Your goal ->
Count the lines below holding "post" and answer with that number only.

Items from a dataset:

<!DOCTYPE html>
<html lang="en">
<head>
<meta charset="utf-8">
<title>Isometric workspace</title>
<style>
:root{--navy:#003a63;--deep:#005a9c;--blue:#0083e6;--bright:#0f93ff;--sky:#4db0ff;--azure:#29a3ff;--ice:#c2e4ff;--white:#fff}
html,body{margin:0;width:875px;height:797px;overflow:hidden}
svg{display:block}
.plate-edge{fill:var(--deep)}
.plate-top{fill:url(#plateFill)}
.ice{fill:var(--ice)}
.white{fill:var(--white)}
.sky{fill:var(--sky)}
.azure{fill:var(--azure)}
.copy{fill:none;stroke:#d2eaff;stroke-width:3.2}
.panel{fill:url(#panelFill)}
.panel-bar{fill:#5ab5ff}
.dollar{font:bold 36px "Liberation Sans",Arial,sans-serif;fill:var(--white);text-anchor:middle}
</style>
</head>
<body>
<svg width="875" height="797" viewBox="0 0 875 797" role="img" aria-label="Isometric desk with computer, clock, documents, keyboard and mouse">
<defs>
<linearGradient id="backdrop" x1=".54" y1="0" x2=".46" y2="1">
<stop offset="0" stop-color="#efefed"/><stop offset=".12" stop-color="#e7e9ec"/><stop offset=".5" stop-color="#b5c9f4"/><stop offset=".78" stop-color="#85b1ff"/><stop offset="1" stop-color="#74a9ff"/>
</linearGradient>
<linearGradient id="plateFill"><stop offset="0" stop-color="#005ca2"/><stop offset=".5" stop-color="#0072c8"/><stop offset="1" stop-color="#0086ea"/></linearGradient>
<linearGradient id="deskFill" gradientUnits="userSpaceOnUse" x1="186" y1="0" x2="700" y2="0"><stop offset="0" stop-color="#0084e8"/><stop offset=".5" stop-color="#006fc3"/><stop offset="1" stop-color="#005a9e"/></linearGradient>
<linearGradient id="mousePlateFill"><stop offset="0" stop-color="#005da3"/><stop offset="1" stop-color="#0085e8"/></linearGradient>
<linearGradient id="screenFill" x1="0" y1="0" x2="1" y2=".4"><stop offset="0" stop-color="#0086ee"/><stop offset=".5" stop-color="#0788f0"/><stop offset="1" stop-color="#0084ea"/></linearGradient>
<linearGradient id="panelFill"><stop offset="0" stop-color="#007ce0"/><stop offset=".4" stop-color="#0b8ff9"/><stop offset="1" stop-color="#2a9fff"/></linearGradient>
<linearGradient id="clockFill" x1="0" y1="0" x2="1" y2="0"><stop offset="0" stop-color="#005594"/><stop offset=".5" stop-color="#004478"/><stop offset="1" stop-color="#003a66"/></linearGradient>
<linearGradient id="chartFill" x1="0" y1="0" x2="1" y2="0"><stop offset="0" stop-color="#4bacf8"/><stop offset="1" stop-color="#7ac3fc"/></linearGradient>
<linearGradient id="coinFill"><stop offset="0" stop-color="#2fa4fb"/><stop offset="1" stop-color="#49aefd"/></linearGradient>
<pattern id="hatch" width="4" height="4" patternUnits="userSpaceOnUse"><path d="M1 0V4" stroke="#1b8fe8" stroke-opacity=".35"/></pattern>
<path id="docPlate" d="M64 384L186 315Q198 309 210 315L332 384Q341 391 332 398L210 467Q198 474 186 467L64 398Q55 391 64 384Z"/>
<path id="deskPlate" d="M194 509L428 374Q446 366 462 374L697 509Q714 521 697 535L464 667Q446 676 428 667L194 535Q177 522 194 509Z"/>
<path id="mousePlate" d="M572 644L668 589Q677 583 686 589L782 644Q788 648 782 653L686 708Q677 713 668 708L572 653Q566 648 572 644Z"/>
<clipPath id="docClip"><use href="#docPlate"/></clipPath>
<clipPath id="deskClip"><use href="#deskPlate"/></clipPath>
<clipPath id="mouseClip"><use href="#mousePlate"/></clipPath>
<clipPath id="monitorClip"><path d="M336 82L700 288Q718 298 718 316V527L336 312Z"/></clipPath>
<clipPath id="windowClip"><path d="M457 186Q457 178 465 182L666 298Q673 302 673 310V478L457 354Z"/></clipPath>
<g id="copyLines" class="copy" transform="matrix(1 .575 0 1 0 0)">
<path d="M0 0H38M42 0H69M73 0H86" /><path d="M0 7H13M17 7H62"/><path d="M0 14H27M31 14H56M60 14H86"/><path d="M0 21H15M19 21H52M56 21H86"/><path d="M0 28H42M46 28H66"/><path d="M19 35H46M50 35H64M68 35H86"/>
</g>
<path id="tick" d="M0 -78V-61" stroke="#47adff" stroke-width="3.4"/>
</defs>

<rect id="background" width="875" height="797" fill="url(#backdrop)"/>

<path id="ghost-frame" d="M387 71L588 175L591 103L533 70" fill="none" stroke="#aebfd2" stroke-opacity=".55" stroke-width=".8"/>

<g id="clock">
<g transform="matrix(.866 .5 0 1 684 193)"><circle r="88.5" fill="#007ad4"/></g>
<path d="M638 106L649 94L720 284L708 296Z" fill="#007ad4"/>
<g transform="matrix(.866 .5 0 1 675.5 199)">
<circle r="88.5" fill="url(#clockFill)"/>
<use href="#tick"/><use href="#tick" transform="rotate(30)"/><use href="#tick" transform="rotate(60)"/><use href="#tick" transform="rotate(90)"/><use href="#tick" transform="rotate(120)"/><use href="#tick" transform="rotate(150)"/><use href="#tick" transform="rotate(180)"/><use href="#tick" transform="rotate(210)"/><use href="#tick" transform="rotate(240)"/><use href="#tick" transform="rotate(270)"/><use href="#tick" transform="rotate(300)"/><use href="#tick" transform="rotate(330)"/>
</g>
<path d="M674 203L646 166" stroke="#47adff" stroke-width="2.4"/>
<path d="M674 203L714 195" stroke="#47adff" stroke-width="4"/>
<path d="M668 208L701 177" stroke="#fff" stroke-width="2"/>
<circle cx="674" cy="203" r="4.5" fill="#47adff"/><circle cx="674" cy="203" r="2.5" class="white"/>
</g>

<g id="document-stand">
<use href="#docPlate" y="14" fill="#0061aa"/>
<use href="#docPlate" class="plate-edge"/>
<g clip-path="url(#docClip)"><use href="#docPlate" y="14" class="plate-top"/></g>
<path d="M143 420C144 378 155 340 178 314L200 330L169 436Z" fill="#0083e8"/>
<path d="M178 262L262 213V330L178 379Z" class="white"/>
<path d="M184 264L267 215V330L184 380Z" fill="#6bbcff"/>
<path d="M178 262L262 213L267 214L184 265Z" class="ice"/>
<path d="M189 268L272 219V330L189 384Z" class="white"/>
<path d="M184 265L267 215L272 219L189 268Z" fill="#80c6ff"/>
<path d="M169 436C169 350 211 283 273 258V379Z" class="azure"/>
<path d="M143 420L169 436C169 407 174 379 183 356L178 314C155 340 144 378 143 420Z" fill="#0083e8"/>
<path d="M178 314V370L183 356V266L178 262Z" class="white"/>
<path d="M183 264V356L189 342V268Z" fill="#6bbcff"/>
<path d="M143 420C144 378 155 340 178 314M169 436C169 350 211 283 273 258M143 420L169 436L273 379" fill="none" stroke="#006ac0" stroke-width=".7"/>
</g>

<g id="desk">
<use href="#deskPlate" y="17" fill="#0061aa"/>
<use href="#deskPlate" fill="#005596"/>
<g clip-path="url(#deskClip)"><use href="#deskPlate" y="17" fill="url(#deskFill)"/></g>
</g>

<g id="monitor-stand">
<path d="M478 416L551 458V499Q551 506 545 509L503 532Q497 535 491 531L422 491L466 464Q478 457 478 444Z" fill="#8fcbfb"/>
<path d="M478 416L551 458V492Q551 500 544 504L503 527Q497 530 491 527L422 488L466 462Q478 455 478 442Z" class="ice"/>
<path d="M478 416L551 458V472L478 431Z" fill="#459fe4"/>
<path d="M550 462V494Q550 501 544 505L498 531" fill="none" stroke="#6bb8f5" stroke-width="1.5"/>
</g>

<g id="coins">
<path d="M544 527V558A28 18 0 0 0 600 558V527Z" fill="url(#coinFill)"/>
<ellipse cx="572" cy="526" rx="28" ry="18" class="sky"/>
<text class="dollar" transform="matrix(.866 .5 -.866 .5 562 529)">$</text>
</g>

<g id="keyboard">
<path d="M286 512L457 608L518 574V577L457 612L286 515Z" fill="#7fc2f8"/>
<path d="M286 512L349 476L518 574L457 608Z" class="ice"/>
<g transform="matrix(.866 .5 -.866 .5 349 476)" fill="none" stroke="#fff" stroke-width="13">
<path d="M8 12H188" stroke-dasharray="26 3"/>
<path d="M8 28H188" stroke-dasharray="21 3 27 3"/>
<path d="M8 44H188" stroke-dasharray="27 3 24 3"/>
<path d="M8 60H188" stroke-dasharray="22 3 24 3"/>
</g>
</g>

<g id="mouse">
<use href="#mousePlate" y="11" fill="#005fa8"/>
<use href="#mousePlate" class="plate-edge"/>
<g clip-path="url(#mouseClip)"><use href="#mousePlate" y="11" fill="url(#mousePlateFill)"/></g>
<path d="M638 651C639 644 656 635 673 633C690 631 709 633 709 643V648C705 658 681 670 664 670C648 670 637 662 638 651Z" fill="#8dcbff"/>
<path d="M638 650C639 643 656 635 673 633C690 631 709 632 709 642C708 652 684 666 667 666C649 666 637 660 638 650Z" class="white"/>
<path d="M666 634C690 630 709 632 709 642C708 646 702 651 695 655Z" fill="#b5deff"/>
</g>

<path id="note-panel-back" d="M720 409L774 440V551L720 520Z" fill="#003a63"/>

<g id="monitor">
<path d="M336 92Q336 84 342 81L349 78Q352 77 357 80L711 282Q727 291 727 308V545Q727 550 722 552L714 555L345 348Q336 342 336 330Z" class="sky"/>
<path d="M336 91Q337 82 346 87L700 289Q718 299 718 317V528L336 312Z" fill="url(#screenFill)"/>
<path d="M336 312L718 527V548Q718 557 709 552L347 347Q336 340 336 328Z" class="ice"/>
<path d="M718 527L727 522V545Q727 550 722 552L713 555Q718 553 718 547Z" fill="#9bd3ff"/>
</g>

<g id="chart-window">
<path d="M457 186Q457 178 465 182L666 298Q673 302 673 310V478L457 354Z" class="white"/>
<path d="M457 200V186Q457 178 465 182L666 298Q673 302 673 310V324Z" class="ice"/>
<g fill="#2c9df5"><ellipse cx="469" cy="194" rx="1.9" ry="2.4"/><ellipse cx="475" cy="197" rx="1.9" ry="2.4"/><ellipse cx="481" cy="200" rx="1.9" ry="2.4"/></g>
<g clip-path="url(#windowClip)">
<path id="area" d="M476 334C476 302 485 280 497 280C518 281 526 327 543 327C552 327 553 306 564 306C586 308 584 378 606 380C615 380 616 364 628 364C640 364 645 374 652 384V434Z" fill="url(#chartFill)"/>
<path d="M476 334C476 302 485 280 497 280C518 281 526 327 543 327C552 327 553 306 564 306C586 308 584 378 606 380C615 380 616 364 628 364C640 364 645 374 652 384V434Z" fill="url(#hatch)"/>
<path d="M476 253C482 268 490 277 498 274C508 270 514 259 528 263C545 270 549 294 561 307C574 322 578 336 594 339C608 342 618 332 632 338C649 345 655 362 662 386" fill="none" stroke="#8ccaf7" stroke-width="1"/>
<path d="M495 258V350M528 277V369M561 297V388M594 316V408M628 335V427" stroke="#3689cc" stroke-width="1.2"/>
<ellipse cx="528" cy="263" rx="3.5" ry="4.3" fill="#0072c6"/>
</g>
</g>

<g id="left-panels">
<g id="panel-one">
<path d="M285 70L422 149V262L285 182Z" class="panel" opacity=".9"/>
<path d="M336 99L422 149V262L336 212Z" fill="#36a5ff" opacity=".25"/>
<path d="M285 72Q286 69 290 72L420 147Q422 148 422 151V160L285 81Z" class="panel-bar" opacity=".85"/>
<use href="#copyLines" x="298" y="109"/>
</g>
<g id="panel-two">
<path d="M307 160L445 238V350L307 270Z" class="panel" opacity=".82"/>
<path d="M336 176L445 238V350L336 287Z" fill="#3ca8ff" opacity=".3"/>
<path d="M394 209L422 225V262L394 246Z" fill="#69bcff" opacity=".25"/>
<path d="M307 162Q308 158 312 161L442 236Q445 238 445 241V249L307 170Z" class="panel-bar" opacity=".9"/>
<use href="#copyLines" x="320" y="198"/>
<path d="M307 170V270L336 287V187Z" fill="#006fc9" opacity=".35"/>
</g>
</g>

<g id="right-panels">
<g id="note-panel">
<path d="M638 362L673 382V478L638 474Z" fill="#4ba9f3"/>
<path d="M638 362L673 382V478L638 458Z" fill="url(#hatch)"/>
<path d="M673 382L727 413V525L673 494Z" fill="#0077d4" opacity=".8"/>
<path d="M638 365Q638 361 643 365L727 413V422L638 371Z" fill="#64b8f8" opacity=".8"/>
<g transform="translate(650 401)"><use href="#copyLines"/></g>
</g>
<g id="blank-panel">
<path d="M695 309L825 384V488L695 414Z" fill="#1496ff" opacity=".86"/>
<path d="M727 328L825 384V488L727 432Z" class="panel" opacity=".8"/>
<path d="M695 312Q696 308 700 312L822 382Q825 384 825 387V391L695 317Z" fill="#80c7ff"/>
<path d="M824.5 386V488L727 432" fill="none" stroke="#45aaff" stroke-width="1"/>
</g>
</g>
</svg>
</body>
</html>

==

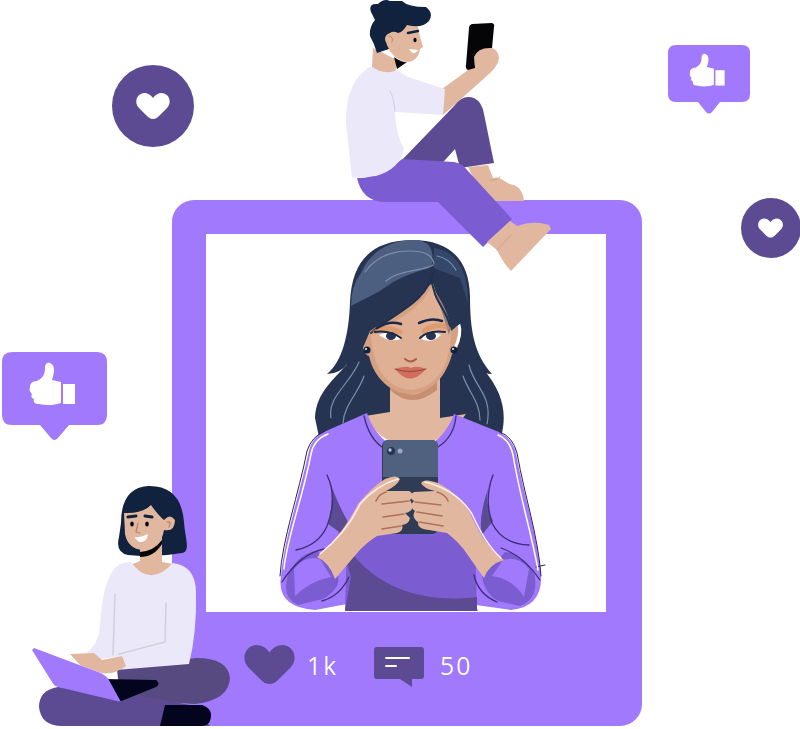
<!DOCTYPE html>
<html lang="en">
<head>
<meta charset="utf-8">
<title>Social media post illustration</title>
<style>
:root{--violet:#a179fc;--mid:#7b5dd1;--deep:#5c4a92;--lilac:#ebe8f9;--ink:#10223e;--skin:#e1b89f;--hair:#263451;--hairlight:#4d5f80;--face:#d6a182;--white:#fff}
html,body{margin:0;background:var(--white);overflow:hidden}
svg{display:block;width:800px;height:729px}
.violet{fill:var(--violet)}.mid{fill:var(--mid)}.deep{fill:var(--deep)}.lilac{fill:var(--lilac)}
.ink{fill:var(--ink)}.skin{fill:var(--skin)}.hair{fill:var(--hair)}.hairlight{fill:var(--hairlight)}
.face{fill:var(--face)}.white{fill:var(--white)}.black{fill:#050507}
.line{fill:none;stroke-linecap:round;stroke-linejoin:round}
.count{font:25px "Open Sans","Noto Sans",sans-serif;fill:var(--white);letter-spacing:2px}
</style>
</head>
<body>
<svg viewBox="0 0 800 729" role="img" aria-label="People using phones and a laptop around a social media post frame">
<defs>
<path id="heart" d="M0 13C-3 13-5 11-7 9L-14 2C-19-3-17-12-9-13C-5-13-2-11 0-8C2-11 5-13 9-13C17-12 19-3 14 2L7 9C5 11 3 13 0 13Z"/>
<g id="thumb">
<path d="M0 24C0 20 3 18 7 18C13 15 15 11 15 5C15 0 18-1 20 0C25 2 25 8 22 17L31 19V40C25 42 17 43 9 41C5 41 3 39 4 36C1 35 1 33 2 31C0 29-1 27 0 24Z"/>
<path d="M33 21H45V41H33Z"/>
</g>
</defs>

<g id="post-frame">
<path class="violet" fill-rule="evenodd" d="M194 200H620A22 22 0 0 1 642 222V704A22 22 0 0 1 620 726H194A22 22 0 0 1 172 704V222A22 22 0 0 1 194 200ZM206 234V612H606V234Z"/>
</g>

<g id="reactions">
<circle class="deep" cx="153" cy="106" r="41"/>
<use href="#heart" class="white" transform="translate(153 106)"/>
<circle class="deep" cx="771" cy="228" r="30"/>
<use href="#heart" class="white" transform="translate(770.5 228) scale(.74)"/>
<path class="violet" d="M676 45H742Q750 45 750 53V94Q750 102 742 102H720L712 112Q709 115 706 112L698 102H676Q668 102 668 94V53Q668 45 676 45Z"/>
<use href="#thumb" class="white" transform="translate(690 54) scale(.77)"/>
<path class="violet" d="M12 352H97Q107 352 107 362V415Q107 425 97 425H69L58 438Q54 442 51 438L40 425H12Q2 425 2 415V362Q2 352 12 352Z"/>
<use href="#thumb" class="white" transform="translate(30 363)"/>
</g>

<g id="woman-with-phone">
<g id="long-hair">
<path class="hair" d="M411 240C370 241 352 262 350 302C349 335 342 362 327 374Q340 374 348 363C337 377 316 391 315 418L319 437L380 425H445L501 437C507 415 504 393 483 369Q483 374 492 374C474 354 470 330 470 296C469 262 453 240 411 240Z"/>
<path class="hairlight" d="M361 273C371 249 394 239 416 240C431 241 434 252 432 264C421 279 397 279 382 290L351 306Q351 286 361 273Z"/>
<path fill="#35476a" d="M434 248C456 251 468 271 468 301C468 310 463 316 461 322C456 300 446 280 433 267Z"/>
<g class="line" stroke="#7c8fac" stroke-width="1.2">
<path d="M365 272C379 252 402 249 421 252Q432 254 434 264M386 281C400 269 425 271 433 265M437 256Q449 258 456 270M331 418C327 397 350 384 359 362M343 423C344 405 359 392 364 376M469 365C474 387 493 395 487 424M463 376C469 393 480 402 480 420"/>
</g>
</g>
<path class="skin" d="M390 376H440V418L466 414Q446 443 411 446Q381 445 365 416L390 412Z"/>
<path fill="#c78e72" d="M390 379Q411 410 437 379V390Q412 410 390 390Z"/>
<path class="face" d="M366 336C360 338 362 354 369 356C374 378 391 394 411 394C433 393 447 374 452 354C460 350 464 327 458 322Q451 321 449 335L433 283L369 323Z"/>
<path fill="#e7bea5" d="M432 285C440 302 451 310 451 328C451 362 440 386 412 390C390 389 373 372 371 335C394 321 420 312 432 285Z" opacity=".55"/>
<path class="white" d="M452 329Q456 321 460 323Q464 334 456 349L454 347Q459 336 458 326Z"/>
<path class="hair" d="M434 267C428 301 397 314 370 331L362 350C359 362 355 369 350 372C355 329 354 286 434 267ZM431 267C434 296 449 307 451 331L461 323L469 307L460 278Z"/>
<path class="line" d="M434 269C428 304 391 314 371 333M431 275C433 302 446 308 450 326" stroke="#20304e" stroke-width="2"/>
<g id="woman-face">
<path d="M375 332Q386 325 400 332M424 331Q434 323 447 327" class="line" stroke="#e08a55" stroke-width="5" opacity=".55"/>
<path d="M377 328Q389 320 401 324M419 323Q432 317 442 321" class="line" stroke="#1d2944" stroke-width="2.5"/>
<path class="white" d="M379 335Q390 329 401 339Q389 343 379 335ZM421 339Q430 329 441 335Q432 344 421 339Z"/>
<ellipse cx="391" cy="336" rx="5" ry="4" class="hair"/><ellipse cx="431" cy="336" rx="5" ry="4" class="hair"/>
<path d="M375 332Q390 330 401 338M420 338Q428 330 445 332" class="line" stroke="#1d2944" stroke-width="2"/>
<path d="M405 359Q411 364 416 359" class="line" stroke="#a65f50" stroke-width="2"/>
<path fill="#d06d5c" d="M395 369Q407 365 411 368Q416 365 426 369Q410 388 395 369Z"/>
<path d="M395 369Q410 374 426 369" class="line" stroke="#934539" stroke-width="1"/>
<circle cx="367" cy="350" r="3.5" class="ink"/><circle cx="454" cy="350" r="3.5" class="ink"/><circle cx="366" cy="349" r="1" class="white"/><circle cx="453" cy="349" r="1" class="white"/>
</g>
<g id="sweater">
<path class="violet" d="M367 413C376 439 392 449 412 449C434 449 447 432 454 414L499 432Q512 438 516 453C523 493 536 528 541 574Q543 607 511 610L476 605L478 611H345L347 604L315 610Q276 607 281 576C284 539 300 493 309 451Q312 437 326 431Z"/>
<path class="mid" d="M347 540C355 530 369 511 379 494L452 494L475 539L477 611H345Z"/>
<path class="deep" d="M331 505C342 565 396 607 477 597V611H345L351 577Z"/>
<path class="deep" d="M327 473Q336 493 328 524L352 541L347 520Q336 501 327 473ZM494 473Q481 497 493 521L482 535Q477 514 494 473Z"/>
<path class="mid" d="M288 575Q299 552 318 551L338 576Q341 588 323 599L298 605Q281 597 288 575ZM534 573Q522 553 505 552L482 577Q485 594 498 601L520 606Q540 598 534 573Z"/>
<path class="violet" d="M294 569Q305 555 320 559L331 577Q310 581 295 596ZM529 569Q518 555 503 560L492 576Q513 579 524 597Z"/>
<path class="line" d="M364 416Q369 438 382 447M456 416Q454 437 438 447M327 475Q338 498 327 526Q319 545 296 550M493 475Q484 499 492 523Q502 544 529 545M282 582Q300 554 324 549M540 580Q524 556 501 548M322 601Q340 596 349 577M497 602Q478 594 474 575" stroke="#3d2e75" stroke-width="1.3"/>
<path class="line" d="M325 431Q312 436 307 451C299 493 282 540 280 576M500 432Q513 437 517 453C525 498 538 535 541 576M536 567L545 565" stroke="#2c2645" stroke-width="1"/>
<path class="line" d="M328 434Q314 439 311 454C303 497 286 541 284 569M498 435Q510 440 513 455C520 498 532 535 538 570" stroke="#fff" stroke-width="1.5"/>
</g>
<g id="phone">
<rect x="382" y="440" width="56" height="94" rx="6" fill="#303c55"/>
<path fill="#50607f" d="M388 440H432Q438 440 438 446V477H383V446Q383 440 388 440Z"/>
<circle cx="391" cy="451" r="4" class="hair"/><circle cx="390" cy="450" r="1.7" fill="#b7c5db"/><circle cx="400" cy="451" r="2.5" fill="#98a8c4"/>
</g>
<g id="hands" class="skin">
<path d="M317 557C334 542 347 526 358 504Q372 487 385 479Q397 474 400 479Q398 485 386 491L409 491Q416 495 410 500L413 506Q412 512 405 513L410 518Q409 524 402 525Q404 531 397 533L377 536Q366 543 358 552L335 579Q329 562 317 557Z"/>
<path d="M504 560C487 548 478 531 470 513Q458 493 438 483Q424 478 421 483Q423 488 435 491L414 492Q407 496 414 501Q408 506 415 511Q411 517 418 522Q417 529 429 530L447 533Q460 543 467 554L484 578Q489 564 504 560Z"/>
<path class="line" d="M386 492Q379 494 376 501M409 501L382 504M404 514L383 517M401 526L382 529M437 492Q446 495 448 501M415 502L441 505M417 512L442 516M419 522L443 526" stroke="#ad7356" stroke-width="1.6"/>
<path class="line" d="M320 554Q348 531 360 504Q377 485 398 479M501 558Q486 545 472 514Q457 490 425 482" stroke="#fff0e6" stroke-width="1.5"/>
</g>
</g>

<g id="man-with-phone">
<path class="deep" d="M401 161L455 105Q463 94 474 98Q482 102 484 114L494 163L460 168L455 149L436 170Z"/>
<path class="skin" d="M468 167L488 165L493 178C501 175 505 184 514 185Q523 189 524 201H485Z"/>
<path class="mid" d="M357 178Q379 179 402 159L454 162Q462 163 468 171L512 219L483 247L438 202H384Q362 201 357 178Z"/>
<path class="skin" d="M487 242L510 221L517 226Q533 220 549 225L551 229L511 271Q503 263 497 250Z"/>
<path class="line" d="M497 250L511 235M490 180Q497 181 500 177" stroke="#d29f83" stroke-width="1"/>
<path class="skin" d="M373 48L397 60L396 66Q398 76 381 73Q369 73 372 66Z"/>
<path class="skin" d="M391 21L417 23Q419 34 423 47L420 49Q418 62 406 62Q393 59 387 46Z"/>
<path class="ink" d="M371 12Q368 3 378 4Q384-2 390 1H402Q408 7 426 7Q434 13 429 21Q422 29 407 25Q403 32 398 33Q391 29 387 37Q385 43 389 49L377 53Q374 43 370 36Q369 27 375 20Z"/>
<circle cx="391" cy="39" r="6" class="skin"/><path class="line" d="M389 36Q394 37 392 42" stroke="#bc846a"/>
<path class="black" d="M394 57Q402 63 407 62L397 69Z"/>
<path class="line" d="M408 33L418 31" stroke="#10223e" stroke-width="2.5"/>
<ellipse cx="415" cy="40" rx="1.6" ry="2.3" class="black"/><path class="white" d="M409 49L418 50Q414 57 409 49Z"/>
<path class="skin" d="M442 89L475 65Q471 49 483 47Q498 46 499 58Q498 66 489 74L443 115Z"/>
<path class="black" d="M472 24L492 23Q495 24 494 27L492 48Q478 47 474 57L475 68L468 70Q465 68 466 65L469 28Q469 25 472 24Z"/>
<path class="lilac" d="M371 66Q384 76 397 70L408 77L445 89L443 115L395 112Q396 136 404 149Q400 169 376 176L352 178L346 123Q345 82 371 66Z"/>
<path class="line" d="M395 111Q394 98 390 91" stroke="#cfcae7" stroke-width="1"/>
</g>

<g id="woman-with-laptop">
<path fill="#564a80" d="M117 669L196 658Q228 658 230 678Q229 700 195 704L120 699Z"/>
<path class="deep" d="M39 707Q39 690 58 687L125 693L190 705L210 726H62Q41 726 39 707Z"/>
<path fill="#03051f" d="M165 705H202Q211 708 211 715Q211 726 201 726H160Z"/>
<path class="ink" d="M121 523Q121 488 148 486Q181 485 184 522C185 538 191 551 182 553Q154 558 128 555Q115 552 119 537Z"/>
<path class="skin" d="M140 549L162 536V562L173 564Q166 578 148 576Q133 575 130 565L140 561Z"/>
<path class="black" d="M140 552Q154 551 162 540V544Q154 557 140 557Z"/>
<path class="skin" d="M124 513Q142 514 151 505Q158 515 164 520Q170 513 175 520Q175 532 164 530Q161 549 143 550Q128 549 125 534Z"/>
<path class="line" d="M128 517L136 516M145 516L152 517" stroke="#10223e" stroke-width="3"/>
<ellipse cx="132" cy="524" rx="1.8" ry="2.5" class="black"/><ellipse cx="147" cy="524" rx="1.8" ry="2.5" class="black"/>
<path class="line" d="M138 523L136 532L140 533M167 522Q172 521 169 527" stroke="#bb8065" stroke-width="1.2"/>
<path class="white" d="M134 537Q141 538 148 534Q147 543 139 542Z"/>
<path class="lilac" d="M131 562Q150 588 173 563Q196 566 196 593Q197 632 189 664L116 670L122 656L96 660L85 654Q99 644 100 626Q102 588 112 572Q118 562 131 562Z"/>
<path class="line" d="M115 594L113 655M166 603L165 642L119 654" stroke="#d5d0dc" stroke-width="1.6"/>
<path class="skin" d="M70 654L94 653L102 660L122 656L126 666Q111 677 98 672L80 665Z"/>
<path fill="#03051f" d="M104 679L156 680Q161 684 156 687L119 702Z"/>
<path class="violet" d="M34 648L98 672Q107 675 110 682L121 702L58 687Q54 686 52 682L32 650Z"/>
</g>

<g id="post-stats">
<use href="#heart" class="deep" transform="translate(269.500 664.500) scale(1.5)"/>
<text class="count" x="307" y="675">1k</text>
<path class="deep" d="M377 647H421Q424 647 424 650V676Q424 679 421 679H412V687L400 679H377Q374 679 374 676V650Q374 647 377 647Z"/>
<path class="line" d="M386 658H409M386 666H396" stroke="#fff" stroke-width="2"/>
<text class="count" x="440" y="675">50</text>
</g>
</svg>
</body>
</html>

Answer box ->
4